The problem with using an existing function is that the existing functions just return the week and not the full year + week combination. I used the function from the Less Than Dot wiki as a starting point and added my own code to create the full YYYYWW string to give me an ISO Week. This isn’t actually in the ISO standard format for reporting the ISO week, but I also don’t care so long as I can use the ISOWeek for effective querying.

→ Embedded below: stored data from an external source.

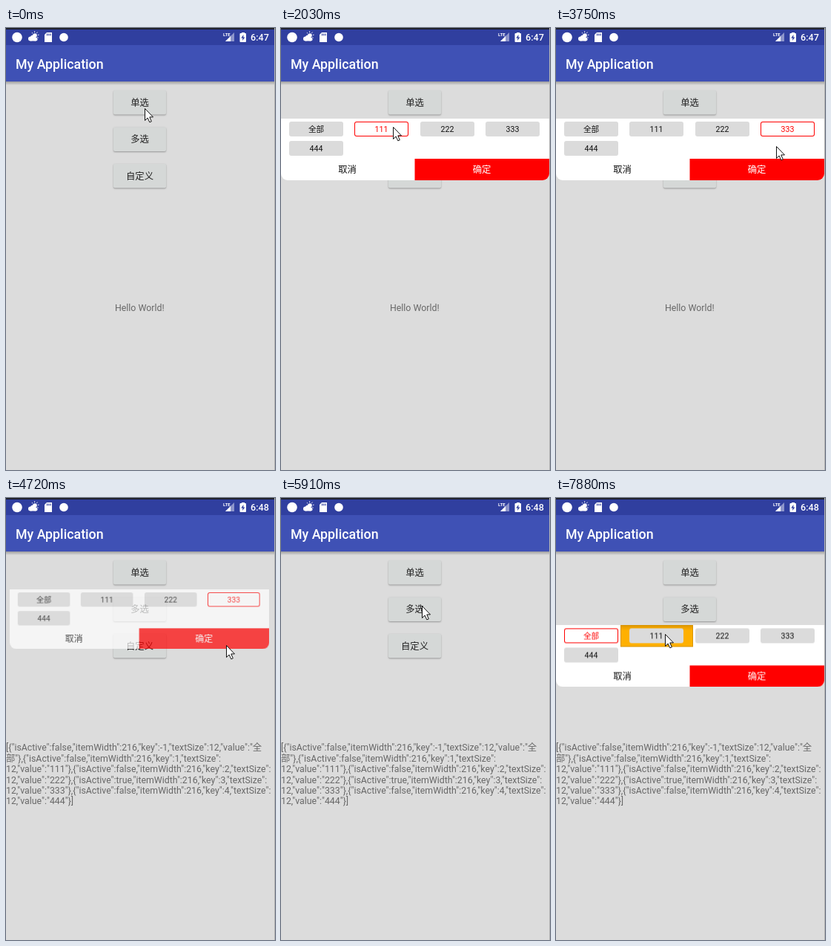
These frames come from a looping animation (363x595 px, 8 s). An HTML page with a canvas:

```html
<!DOCTYPE html>
<html lang="zh-CN">
<head>
<meta charset="utf-8">
<title>My Application</title>
<style>
html, body { margin: 0; width: 100%; height: 100%; overflow: hidden; background: #dcdcdc; }
canvas { display: block; width: 363px; height: 595px; }
</style>
</head>
<body>
<canvas id="stage" width="363" height="595"></canvas>
<script>
const LOOP = 8000, STEP = 130;
const W = 362, POPUP_H = 83, ROW = 49.4;
const FONT = 'Roboto, "Noto Sans CJK SC", "Noto Sans CJK", sans-serif';
const CHIPS = ['全部', '111', '222', '333', '444'];
const BUTTONS = ['单选', '多选', '自定义'];

// The pointer glides to each stop in a few visible steps.
const HOME = { x: 187, y: 108 };
const MOVES = [
  { start: 1320, steps: 3, x: 151, y: 133 },
  { start: 2490, steps: 4, x: 301, y: 131 },
  { start: 3750, steps: 1, x: 297, y: 159 },
  { start: 3880, steps: 4, x: 297, y: 198 },
  { start: 5520, steps: 4, x: 190, y: 145 },
  { start: 7190, steps: 4, x: 147, y: 183 }
];

const SHOWS = [
  { open: 500, close: 4720, row: 0, taps: [{ time: 2030, chip: 1 }, { time: 3190, chip: 3 }] },
  { open: 6770, close: LOOP, row: 1, taps: [] }
];
const OPENING = { scale: 0.978, alpha: 0.74 };
const CLOSING = { scale: 0.967, alpha: 0.7 };
const SETTLED = { scale: 1, alpha: 1 };

const stage = document.getElementById('stage').getContext('2d');
const layer = document.createElement('canvas');
layer.width = W;
layer.height = POPUP_H;
const sheet = layer.getContext('2d');

const item = (key, value, active) =>
  `{"isActive":${active},"itemWidth":216,"key":${key},"textSize":12,"value":"${value}"}`;
const json = '[' + CHIPS.map((c, i) => item(i || -1, c, i === 3)).join(',') + ']';
// Lines break after the first CJK character and after each later "textSize":
const RESULT = json.replace('全', '全\n').replace(/"textSize":(?=12,"value":"\d)/g, '$&\n').split('\n');

const easeOut = p => 1 - (1 - p) ** 2.4;

function pointerAt(t) {
  let { x, y } = HOME;
  for (const m of MOVES) {
    if (t < m.start) break;
    const done = Math.min(m.steps, Math.floor((t - m.start) / STEP) + 1);
    const k = easeOut(done / m.steps);
    x += (m.x - x) * k;
    y += (m.y - y) * k;
  }
  return { x: Math.round(x), y: Math.round(y) };
}

function text(c, str, x, y, size, color, align = 'left', weight = 400) {
  c.font = `${weight} ${size}px ${FONT}`;
  c.textAlign = align;
  c.fillStyle = color;
  c.fillText(str, x, y);
}

function rect(c, x, y, w, h, color) {
  c.fillStyle = color;
  c.fillRect(x, y, w, h);
}

function round(c, x, y, w, h, r, color) {
  c.beginPath();
  c.roundRect(x, y, w, h, r);
  c.fillStyle = color;
  c.fill();
}

function poly(c, points, color) {
  c.beginPath();
  points.forEach(([x, y]) => c.lineTo(x, y));
  c.closePath();
  c.fillStyle = color;
  c.fill();
}

function disc(c, x, y, r) {
  c.beginPath();
  c.arc(x, y, r, 0, Math.PI * 2);
  c.fillStyle = '#fff';
  c.fill();
}

function fade(c, y0, y1, from, to) {
  const g = c.createLinearGradient(0, y0, 0, y1);
  g.addColorStop(0, from);
  g.addColorStop(1, to);
  return g;
}

function drawWeather(c) {
  disc(c, 39, 10, 2.8);
  c.strokeStyle = '#fff';
  c.lineWidth = 1;
  for (let i = 0; i < 5; i++) {
    const a = -2.4 + i * 0.75, dx = Math.cos(a), dy = Math.sin(a);
    c.beginPath();
    c.moveTo(39 + 4 * dx, 10 + 4 * dy);
    c.lineTo(39 + 5.6 * dx, 10 + 5.6 * dy);
    c.stroke();
  }
  disc(c, 33, 14.5, 3);
  disc(c, 36.5, 13, 3.6);
  disc(c, 40, 15, 2.5);
  rect(c, 33, 14.5, 7, 3, '#fff');
}

function drawStatus(c, t) {
  rect(c, 0, 0, W, 23, '#303f9f');
  rect(c, 0, 0, W, 2, '#20222e');
  disc(c, 15, 12.5, 6.8);
  drawWeather(c);
  poly(c, [[55, 6], [62, 6], [62, 19], [52, 19], [52, 9]], '#fff');
  for (let i = 0; i < 3; i++) rect(c, 55 + i * 2.2, 7.5, 1.1, 2.8, '#303f9f');
  disc(c, 78, 12.5, 5.8);

  poly(c, [[308, 6], [308, 18], [296, 18]], '#8d95cb');
  poly(c, [[303, 11], [303, 18], [296, 18]], '#fff');
  text(c, 'LTE', 293, 11, 6, '#fff', 'left', 700);

  rect(c, 318, 6, 4, 2, '#fff');
  round(c, 315.5, 7, 8.5, 12, 1, '#fff');
  poly(c, [[320.5, 9], [317.2, 13.6], [319.4, 13.6], [319.1, 17], [322.4, 12.4], [320.3, 12.4]], '#303f9f');
  text(c, t < 4290 ? '6:47' : '6:48', 330, 17, 12.6, '#fff', 'left', 500);
}

function drawButton(c, label, i) {
  const y = 84 + i * ROW;
  c.save();
  c.shadowColor = 'rgba(0,0,0,.32)';
  c.shadowBlur = 2;
  c.shadowOffsetY = 1;
  round(c, 145, y, 71, 32.5, 2, '#d5d8d7');
  c.restore();
  text(c, label, 180.5, Math.round(y + 21), 12.35, '#222', 'center');
}

function drawScreen(c, t) {
  rect(c, 0, 0, 363, 595, '#dcdcdc');
  rect(c, 0, 23, W, 49, '#3f51b5');
  rect(c, 0, 72, W, 5, fade(c, 72, 77, 'rgba(0,0,0,.28)', 'rgba(0,0,0,0)'));
  drawStatus(c, t);
  text(c, 'My Application', 13, 54.5, 17.8, '#fff', 'left', 500);
  BUTTONS.forEach((label, i) => drawButton(c, label, i));
  if (t < 4720) text(c, 'Hello World!', 180.3, 381, 12.35, '#686868', 'center');
  else RESULT.forEach((line, i) => text(c, line, 0, 340.3 + i * 14.4, 12.33, '#686868'));
  rect(c, 362, 0, 1, 595, '#b4b4b4');
}

function drawChip(c, label, i, selected) {
  const x = Math.round(11 + (i % 4) * 88.4);
  const y = i < 4 ? 4 : 30;
  round(c, x, y, 73, 20, 3, selected ? '#f00' : '#dbdbdb');
  if (selected) round(c, x + 1, y + 1, 71, 18, 2, '#fff');
  text(c, label, x + 36.5, y + 14, 10.6, selected ? '#f00' : '#111', 'center');
}

function drawSheet(c, choice, pressed) {
  c.clearRect(0, 0, W, POPUP_H);
  c.save();
  round(c, 0, 0, W, POPUP_H, [0, 0, 9, 9], '#fff');
  c.clip();
  rect(c, 180.5, 54, 182, 29, '#f00');
  if (pressed) {
    rect(c, 87, 0, 98, 29, '#d99400');
    rect(c, 88, 1, 96, 27, fade(c, 1, 7, '#e79d00', '#ffb000'));
  }
  CHIPS.forEach((label, i) => drawChip(c, label, i, i === choice));
  text(c, '取消', 89.5, 73, 12.35, '#111', 'center');
  text(c, '确定', 271, 73, 12.35, '#fff', 'center');
  c.restore();
}

function drawPopup(c, t) {
  const show = SHOWS.find(s => t >= s.open && t < s.close + STEP);
  if (!show) return;
  const { scale, alpha } = t < show.open + STEP ? OPENING : t >= show.close ? CLOSING : SETTLED;
  const tap = show.taps.filter(p => p.time <= t).pop();
  drawSheet(sheet, tap ? tap.chip : 0, t >= 7880);

  const shrink = 1 - scale;
  c.save();
  c.globalAlpha = alpha;
  c.translate(155 * shrink, 122 + show.row * ROW + 35 * shrink);
  c.scale(scale, scale);
  c.drawImage(layer, 0, 0);
  c.restore();
}

function drawPointer(c, t) {
  const { x, y } = pointerAt(t);
  c.save();
  c.translate(x + 0.5, y + 0.5);
  poly(c, [[0, 0], [0, 16], [3.6, 12.5], [6.3, 18.3], [8.8, 17.3], [6.3, 11.4], [11, 11.4]], '#fff');
  c.strokeStyle = '#111';
  c.lineWidth = 1;
  c.stroke();
  c.restore();
}

const start = performance.now();
function frame() {
  const t = (performance.now() - start) % LOOP;
  drawScreen(stage, t);
  drawPopup(stage, t);
  drawPointer(stage, t);
  requestAnimationFrame(frame);
}
frame();
</script>
</body>
</html>
```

ALTER FUNCTION ISOweek (@DATE DATETIME) RETURNS VARCHAR(6) AS BEGIN DECLARE @ISOweek INT, @year INT, @rVal VARCHAR(6) ; SET @ISOweek = DATEPART(wk, @DATE) + 1 - DATEPART(wk, CAST(DATEPART(yyyy, @DATE) AS CHAR(4)) + '0104') ; SET @year = DATEPART(yyyy, @DATE) ; SET @rVal = CAST(@year AS VARCHAR(4)) + RIGHT('00' + CAST(@ISOWeek AS VARCHAR(2)), 2) --Special cases: Jan 1-3 may belong to the previous year IF (@ISOweek = 0) BEGIN SET @rVal = dbo.ISOweek(CAST(DATEPART(yyyy, @DATE) - 1 AS CHAR(4)) + '12' + CAST(24 + DATEPART(DAY, @DATE) AS CHAR(2))) + 1 ; END --Special case: Dec 29-31 may belong to the next year IF ( (DATEPART(mm, @DATE) = 12) AND ((DATEPART(dd, @DATE) - DATEPART(dw, @DATE)) >= 28) ) BEGIN SET @ISOweek = 1 ; SET @year = DATEPART(yyyy, @DATE) + 1 ; SET @rVal = CAST(DATEPART(yyyy, @DATE) + 1 AS VARCHAR(4)) + '01' END RETURN @rVal ; END GO
This lets me do some snazzy reporting hackery like this:
SELECT MIN(c2.[Date]) AS StartDate, MAX(c2.[Date]) AS EndDate FROM dbo.Calendar AS c INNER JOIN dbo.Calendar AS c2 ON c.ISOWeek = c2.ISOWeek WHERE c.[Date] = '20091229' ; /* StartDate EndDate ----------------------- ----------------------- 2009-12-27 00:00:00.000 2010-01-02 00:00:00.000 */
Which is then used to feed report parameters.